Each line holding the word "letter" must appear in the answer, copied from the entries.

DATA SHOWN →
------------------------------------------------
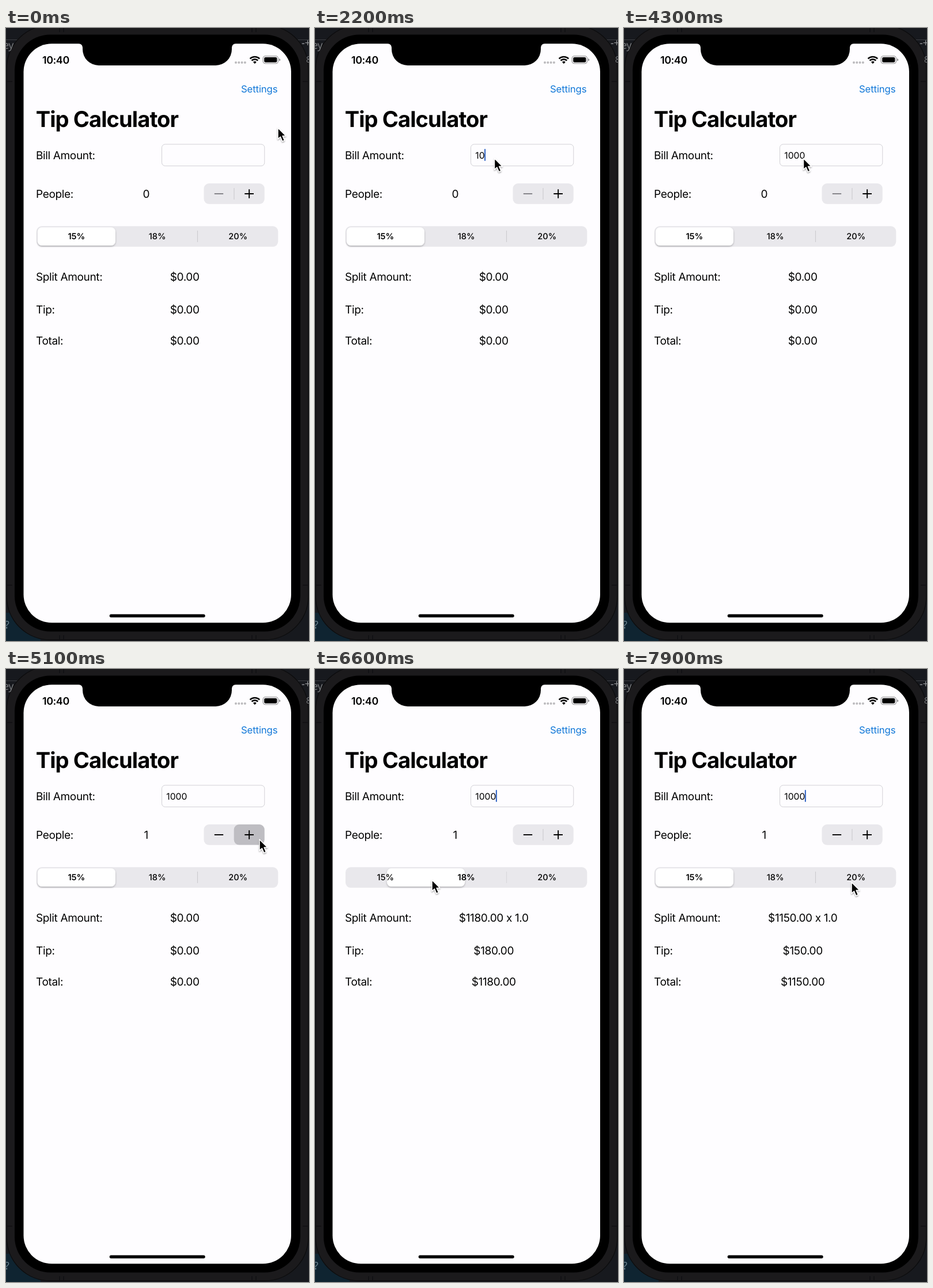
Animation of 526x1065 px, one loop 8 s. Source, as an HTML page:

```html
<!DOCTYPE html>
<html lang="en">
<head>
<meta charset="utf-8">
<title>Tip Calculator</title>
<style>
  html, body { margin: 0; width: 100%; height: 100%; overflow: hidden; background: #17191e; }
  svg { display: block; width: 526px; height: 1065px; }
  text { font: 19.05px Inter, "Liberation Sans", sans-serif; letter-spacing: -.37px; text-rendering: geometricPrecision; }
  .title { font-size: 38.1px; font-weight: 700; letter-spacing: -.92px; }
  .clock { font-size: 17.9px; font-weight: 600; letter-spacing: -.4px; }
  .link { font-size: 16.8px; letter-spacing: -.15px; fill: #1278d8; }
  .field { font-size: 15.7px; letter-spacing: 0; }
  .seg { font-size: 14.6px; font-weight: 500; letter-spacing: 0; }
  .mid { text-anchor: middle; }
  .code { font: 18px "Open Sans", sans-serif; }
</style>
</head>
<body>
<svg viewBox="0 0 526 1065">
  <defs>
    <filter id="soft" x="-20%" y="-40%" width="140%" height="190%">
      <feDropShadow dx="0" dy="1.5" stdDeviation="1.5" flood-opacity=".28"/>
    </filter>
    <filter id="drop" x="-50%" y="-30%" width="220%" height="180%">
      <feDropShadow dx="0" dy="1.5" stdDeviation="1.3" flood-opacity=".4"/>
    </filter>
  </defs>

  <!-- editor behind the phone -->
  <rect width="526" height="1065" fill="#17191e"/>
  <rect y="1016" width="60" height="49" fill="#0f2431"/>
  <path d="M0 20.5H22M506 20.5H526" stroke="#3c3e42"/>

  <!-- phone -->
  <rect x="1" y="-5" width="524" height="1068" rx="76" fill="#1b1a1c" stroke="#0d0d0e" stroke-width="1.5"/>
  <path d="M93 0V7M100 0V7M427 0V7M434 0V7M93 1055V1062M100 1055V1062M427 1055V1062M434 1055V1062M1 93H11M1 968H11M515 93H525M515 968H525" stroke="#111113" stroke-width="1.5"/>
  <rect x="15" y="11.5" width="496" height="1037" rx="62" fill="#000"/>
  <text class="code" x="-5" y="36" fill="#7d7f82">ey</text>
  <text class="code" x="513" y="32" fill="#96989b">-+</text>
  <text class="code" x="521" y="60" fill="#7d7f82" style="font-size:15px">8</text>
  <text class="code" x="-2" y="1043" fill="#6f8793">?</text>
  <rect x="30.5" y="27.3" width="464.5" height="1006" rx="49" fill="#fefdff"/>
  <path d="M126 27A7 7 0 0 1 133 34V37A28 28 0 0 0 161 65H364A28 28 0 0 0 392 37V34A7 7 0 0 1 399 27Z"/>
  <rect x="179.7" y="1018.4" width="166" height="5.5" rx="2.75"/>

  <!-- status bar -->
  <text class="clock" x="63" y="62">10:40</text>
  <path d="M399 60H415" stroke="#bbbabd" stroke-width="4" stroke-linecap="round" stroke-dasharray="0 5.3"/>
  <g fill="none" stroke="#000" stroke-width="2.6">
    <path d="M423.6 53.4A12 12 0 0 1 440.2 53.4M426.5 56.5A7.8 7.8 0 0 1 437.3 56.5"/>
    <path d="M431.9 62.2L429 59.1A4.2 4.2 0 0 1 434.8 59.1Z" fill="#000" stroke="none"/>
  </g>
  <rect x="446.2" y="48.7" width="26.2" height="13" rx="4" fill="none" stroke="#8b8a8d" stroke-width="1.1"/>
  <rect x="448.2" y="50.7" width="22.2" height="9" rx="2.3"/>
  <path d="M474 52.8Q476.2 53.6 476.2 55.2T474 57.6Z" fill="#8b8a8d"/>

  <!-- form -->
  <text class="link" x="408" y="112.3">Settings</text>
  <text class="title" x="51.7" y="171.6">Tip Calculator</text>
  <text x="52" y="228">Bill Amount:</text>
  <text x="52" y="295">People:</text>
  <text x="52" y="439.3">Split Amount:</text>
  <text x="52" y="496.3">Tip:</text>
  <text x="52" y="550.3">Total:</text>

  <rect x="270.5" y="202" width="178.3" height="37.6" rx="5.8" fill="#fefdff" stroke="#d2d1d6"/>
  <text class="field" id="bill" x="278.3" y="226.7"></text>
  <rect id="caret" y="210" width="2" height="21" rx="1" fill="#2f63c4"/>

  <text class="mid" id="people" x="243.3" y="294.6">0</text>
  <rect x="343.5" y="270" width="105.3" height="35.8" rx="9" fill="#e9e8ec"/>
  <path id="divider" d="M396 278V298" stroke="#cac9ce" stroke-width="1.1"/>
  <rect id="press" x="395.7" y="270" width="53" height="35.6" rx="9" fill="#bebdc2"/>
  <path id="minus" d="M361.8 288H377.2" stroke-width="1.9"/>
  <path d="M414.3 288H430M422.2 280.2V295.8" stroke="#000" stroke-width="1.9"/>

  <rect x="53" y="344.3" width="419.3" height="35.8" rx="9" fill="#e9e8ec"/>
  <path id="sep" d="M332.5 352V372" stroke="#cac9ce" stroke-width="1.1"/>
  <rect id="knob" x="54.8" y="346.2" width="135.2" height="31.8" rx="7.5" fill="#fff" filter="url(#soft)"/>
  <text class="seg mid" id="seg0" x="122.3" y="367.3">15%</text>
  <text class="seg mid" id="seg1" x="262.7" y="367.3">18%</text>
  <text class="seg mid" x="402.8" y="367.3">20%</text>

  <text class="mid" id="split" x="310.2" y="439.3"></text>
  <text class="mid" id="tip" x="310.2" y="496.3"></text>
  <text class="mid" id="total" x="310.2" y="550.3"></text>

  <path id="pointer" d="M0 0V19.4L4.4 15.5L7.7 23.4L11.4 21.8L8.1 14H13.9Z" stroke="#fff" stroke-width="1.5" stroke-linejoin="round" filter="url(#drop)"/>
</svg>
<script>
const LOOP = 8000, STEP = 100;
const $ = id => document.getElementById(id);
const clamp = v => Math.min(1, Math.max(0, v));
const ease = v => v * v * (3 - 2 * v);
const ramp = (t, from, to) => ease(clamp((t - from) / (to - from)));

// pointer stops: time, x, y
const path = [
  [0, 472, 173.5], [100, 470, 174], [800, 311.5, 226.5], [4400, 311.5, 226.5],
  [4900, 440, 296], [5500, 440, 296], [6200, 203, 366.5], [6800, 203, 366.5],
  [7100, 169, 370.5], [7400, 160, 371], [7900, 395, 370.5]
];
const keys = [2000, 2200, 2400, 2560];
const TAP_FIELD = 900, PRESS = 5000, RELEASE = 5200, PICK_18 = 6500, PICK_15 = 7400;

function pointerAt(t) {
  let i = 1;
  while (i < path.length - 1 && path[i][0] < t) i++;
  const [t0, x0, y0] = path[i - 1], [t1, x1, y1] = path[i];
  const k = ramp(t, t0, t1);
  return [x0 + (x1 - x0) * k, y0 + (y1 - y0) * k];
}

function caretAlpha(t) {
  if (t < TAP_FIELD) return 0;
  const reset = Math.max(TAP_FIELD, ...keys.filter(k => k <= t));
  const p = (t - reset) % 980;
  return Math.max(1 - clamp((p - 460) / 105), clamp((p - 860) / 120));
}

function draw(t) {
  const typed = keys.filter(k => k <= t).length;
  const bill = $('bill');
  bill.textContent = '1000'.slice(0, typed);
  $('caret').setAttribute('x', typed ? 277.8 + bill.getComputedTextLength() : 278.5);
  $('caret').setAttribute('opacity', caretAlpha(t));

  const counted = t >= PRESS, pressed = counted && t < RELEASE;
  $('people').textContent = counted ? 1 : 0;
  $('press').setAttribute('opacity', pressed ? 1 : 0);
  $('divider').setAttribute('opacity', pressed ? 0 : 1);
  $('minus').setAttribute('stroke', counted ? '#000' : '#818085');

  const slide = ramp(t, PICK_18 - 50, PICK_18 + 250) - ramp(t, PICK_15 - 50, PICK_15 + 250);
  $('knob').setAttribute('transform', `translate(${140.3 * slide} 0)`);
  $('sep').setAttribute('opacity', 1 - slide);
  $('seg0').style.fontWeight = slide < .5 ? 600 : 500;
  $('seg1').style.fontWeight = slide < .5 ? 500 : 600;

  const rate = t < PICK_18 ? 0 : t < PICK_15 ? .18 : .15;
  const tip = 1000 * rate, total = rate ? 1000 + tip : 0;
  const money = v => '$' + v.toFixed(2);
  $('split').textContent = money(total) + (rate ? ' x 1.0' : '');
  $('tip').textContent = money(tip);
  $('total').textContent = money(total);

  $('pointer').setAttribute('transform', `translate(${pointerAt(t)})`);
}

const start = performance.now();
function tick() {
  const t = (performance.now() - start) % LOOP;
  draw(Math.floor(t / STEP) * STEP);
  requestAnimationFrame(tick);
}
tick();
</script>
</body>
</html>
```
------------------------------------------------
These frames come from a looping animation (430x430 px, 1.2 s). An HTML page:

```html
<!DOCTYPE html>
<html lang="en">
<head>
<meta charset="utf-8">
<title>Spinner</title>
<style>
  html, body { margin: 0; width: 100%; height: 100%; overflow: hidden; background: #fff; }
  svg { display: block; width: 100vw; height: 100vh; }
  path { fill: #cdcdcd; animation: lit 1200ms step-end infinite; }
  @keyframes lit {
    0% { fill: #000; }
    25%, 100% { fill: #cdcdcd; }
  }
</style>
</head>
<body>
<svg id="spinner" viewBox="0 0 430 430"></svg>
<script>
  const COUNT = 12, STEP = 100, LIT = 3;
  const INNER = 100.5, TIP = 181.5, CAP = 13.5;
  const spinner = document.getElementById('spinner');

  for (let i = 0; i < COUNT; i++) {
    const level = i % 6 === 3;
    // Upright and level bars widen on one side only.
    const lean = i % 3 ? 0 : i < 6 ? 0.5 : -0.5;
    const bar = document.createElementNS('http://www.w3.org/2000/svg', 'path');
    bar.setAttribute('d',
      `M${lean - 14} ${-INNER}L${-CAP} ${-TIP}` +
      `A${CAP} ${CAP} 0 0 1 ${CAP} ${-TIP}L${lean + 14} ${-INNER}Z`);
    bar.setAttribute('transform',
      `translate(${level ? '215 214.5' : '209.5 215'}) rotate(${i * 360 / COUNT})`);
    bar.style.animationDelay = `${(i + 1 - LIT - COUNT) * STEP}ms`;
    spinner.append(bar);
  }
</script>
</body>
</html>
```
------------------------------------------------
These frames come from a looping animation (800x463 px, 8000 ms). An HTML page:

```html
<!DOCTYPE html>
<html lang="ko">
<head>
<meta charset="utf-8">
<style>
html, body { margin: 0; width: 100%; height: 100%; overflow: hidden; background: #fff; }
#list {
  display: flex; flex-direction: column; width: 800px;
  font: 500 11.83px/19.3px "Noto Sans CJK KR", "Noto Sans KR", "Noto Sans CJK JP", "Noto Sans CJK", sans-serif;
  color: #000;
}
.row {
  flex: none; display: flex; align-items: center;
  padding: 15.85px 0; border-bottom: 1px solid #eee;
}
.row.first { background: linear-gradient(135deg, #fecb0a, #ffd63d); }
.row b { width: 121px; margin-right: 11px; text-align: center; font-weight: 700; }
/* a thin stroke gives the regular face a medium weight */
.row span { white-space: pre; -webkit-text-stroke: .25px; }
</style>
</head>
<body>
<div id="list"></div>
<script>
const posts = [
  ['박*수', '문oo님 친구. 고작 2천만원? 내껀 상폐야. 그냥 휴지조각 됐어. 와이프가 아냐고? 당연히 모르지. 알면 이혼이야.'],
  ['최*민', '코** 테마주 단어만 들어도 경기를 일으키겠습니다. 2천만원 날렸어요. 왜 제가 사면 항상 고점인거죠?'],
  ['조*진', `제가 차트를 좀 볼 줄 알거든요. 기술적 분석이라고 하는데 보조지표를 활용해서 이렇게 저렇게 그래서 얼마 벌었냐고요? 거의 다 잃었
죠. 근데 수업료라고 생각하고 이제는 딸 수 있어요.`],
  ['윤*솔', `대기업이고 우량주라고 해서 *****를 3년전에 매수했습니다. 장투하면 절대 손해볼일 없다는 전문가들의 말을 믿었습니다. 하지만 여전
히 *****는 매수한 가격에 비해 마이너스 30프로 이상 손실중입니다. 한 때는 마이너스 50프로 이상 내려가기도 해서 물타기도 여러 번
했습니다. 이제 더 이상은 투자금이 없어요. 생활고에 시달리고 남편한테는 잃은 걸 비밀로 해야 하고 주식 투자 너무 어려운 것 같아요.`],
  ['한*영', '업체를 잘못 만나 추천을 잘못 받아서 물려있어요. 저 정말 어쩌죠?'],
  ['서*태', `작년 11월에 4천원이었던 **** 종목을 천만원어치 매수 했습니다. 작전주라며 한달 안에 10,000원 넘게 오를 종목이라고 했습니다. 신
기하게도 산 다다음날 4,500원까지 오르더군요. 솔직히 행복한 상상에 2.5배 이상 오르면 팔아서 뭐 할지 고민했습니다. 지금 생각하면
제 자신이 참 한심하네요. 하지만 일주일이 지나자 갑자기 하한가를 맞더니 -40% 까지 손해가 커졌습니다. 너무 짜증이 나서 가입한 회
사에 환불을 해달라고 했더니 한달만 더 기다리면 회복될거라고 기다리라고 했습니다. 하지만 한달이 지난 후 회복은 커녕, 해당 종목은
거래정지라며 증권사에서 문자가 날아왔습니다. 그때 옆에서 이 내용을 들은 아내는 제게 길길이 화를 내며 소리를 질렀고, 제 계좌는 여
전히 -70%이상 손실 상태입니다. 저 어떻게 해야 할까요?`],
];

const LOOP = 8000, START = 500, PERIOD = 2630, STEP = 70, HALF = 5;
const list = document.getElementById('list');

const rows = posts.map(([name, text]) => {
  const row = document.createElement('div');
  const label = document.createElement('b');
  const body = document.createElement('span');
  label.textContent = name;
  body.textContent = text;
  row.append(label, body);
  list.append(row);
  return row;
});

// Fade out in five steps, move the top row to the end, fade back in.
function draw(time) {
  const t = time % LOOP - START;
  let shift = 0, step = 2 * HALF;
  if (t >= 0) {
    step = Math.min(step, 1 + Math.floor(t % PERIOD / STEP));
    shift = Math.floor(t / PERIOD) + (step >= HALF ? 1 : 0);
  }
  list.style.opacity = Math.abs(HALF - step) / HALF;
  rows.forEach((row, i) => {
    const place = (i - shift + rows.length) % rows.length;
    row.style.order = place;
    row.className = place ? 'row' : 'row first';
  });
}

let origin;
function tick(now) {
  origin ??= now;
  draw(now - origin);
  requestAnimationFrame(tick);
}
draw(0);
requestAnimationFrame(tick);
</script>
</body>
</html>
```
------------------------------------------------
SOLUTION FOR THIS EXERCISE →
  text { font: 19.05px Inter, "Liberation Sans", sans-serif; letter-spacing: -.37px; text-rendering: geometricPrecision; }
  .title { font-size: 38.1px; font-weight: 700; letter-spacing: -.92px; }
  .clock { font-size: 17.9px; font-weight: 600; letter-spacing: -.4px; }
  .link { font-size: 16.8px; letter-spacing: -.15px; fill: #1278d8; }
  .field { font-size: 15.7px; letter-spacing: 0; }
  .seg { font-size: 14.6px; font-weight: 500; letter-spacing: 0; }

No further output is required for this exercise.